> What you are asked to do
Among the lines of the records below, count those with the word "stone". Reply with that number alone.
Data for analysis below:
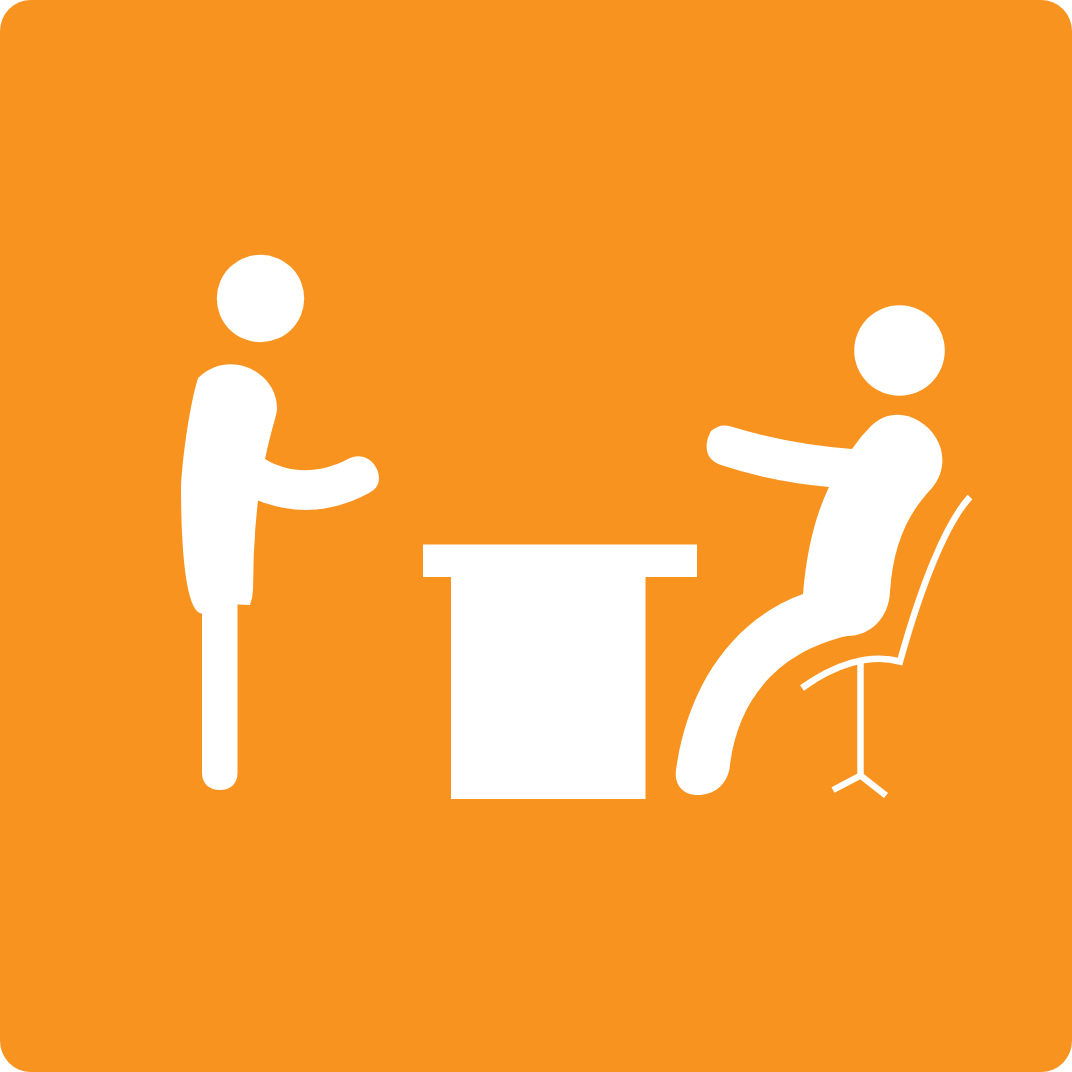
<!DOCTYPE html>
<html lang="en">
<head>
<meta charset="utf-8">
<title>Office meeting icon</title>
<style>
:root { --tile: #f9931f; --figure: #ffffff; }
html, body { margin: 0; background: var(--figure); overflow: hidden; }
.icon { display: block; width: 1072px; height: 1072px; }
.tile { fill: var(--tile); }
.figure { fill: var(--figure); }
.chair { fill: none; stroke: var(--figure); stroke-width: 6.5; stroke-miterlimit: 10; }
</style>
</head>
<body>
<svg class="icon" viewBox="0 0 1072 1072" role="img" aria-label="A person standing at a desk, facing a person seated in an office chair">
  <rect class="tile" width="1072" height="1072" rx="31"/>

  <g class="figure" id="standing-person">
    <circle cx="260.500" cy="298.500" r="43.700"/>
    <path d="M198 378C230 347 278 373 277 409Q277 412 275.500 417Q269 440 265 459C290 474 319 474 348 459C364 450 379 464 379 478Q379 488 369 493C332 513 295 515 258 500.500Q253 544 253 589Q253 597 250 605L237.500 604.500V773C237.500 784 230 790 220 790C210 790 202 784 202 773V613.500C188 613 181 564 181 486C183 453 190 404 198 378Z"/>
  </g>

  <path class="figure" id="desk" d="M423 544.500H697V577H645.500V799H451V577H423Z"/>

  <g class="figure" id="seated-person">
    <circle cx="899.500" cy="350.500" r="45.300"/>
    <path d="M711 431Q720 423 731 426.500Q788 444 852 449Q860 437 871 426C884 413 903 411 919 421C944 436 950 467 932 488C907 514 893 546 890 592C889 617 871 636 847 636C781 651 737 697 729.500 769C726 786 713 795 698 795C684 795 674 786 676 770C688 684 734 619 803 594Q808 531 829 487Q772 482 721 465C704 460 704 443 711 431Z"/>
  </g>

  <g class="chair" id="office-chair">
    <path d="M970 497C946 523 921 586 900 661.500C869 653 834 665 802 688"/>
    <path d="M860.500 661V775.500L833 790M860.500 775.500L886 795.500"/>
  </g>
</svg>
</body>
</html>
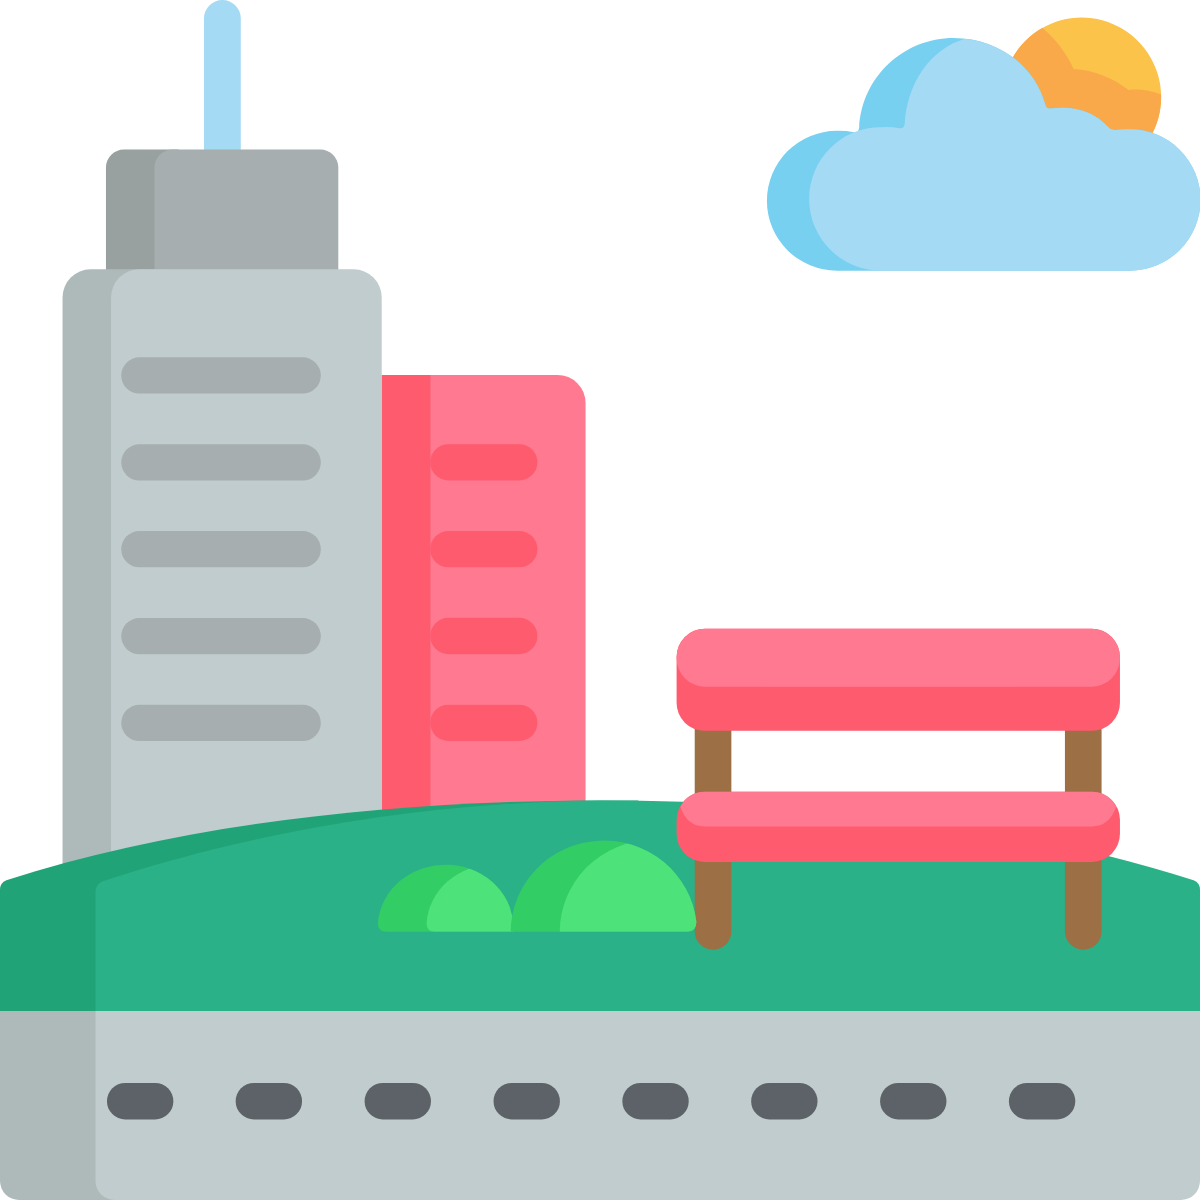
<!DOCTYPE html>
<html lang="en">
<head>
<meta charset="utf-8">
<title>City park</title>
<style>
  :root {
    --paper: #ffffff;
    --sky: #a4daf4;
    --sky-deep: #78d0f1;
    --sun: #fbc34a;
    --sun-deep: #f9a84a;
    --stone: #c0cccd;
    --stone-deep: #aebaba;
    --steel: #a6aeaf;
    --steel-deep: #98a19f;
    --rose: #ff7a90;
    --rose-deep: #fe5b6f;
    --grass: #2ab187;
    --grass-deep: #20a377;
    --bush: #4de27a;
    --bush-deep: #33cd65;
    --wood: #9c6f44;
    --lane: #5d6268;
  }
  html, body { margin: 0; background: var(--paper); overflow: hidden; }
  .canvas { display: block; width: 1200px; height: 1200px; }
  .sky { fill: var(--sky); }
  .sky-deep { fill: var(--sky-deep); }
  .sun { fill: var(--sun); }
  .sun-deep { fill: var(--sun-deep); }
  .stone { fill: var(--stone); }
  .stone-deep { fill: var(--stone-deep); }
  .steel { fill: var(--steel); }
  .steel-deep { fill: var(--steel-deep); }
  .rose { fill: var(--rose); }
  .rose-deep { fill: var(--rose-deep); }
  .grass { fill: var(--grass); }
  .grass-deep { fill: var(--grass-deep); }
  .bush { fill: var(--bush); }
  .bush-deep { fill: var(--bush-deep); }
  .wood { fill: var(--wood); }
  .lane { fill: var(--lane); }
</style>
</head>
<body>
<svg class="canvas" viewBox="0 0 940 940" role="img" aria-label="City park with two towers, a bench, bushes, a road and a cloud in front of the sun">
  <defs>
    <rect id="tower-window" x="95" width="156.300" height="28.400" rx="14.200"/>
    <rect id="annex-window" x="337" width="84" height="28.400" rx="14.200"/>
    <rect id="lane-mark" y="848.300" width="52" height="28.600" rx="14.300"/>
    <path id="bench-leg" d="M0 560H28.700V729.600A14.350 14.350 0 0 1 0 729.600Z"/>
    <path id="small-bush" d="M303 729.800Q296 729.800 296 723A53 49 0 0 1 402 729.800Z"/>
    <path id="large-bush" d="M400 729.800A73 72 0 0 1 545.500 722Q545.500 729.800 538.500 729.800Z"/>
    <path id="sun-disc" d="M847.300 13.800A62.300 62.300 0 1 1 847.200 13.800Z"/>
    <clipPath id="small-bush-clip"><use href="#small-bush"/></clipPath>
    <clipPath id="large-bush-clip"><use href="#large-bush"/></clipPath>
    <clipPath id="sun-clip"><use href="#sun-disc"/></clipPath>
  </defs>

  <g id="weather">
    <use href="#sun-disc" class="sun"/>
    <path class="sun-deep" clip-path="url(#sun-clip)" d="M814 20C826 29 835 41 841 54C857 55 872 61 884 70.500C893 69.500 902 71 912 75V145H780V20Z"/>
    <path class="sky-deep" d="M655.500 212A54.700 54.700 0 0 1 655.500 102.500Q662 102.300 669 103.600Q672.600 103.800 673 100C675 60 708 29.700 747 29.700C782 29.700 811 52 819 82.500Q820 85.500 823 85C841 82.500 857 87 868 99.500Q870.500 102.300 874 101.800Q879 101 885 101.200A55.400 55.400 0 0 1 885 212Z"/>
    <path class="sky" d="M690 212A56.200 56.200 0 0 1 690 99.600Q698 99.200 704.500 100.500Q708.300 101 708.700 97C710.500 65 729 38 756 30.300C787 34 811.500 54 819 82.500Q820 85.500 823 85C841 82.500 857 87 868 99.500Q870.500 102.300 874 101.800Q879 101 885 101.200A55.400 55.400 0 0 1 885 212Z"/>
  </g>

  <g id="annex">
    <path class="rose" d="M299 293.700H436.700A22 22 0 0 1 458.700 315.700V650H299Z"/>
    <path class="rose-deep" d="M299 293.700H337.200V650H299Z"/>
    <g class="rose-deep">
      <use href="#annex-window" y="347.900"/>
      <use href="#annex-window" y="416"/>
      <use href="#annex-window" y="484"/>
      <use href="#annex-window" y="552"/>
    </g>
  </g>

  <g id="tower">
    <path class="sky" d="M159.800 120V14.400A14.400 14.400 0 0 1 188.600 14.400V120Z"/>
    <path class="steel-deep" d="M83 212V131A14 14 0 0 1 97 117.200H140V212Z"/>
    <path class="steel" d="M121 212V131A14 14 0 0 1 135 117.200H251A14 14 0 0 1 265 131V212Z"/>
    <path class="stone-deep" d="M49 700V233A22 22 0 0 1 71 211H130V700Z"/>
    <path class="stone" d="M87 700V233A22 22 0 0 1 109 211H277A22 22 0 0 1 299 233V700Z"/>
    <g class="steel">
      <use href="#tower-window" y="279.900"/>
      <use href="#tower-window" y="348"/>
      <use href="#tower-window" y="416"/>
      <use href="#tower-window" y="484.100"/>
      <use href="#tower-window" y="552.100"/>
    </g>
  </g>

  <g id="hill">
    <path class="grass-deep" d="M0 793V697Q0 691.500 5 689.500C140 646 305 627 470 627H500V793Z"/>
    <path class="grass" d="M74.800 793V699Q74.800 692.500 80.500 690.300C190 654 325 628.500 470 627C635 627 800 646 935 689.500Q940 691.500 940 697V793Z"/>
  </g>

  <g id="road">
    <path class="stone-deep" d="M0 792H110V940H15A15 15 0 0 1 0 925Z"/>
    <path class="stone" d="M74.800 792H940V925A15 15 0 0 1 925 940H90A15 15 0 0 1 74.800 925Z"/>
    <g class="lane">
      <use href="#lane-mark" x="83.800"/>
      <use href="#lane-mark" x="184.600"/>
      <use href="#lane-mark" x="285.600"/>
      <use href="#lane-mark" x="386.600"/>
      <use href="#lane-mark" x="487.500"/>
      <use href="#lane-mark" x="588.400"/>
      <use href="#lane-mark" x="689.400"/>
      <use href="#lane-mark" x="790.300"/>
    </g>
  </g>

  <g id="bench">
    <g class="wood">
      <use href="#bench-leg" x="544.200"/>
      <use href="#bench-leg" x="834.200"/>
    </g>
    <rect class="rose-deep" x="530" y="492.500" width="347.300" height="80" rx="22"/>
    <rect class="rose" x="530" y="492.500" width="347.300" height="45.500" rx="22.500"/>
    <rect class="rose-deep" x="530" y="620.200" width="347.300" height="55" rx="22"/>
    <path class="rose" d="M552 620.200H855.300Q868 620.200 874.300 632Q869 647.400 855.300 647.400H552Q538 647.400 533 632Q539.300 620.200 552 620.200Z"/>
  </g>

  <g id="bushes">
    <use href="#small-bush" class="bush-deep"/>
    <path class="bush" clip-path="url(#small-bush-clip)" d="M341 729.800Q334 729.800 334.200 723A53 49 0 0 1 387 677H410V729.800Z"/>
    <use href="#large-bush" class="bush-deep"/>
    <path class="bush" clip-path="url(#large-bush-clip)" d="M438.500 729.800A73 72 0 0 1 511 658H550V729.800Z"/>
  </g>
</svg>
</body>
</html>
End of Data for analysis.
> Exercise response
8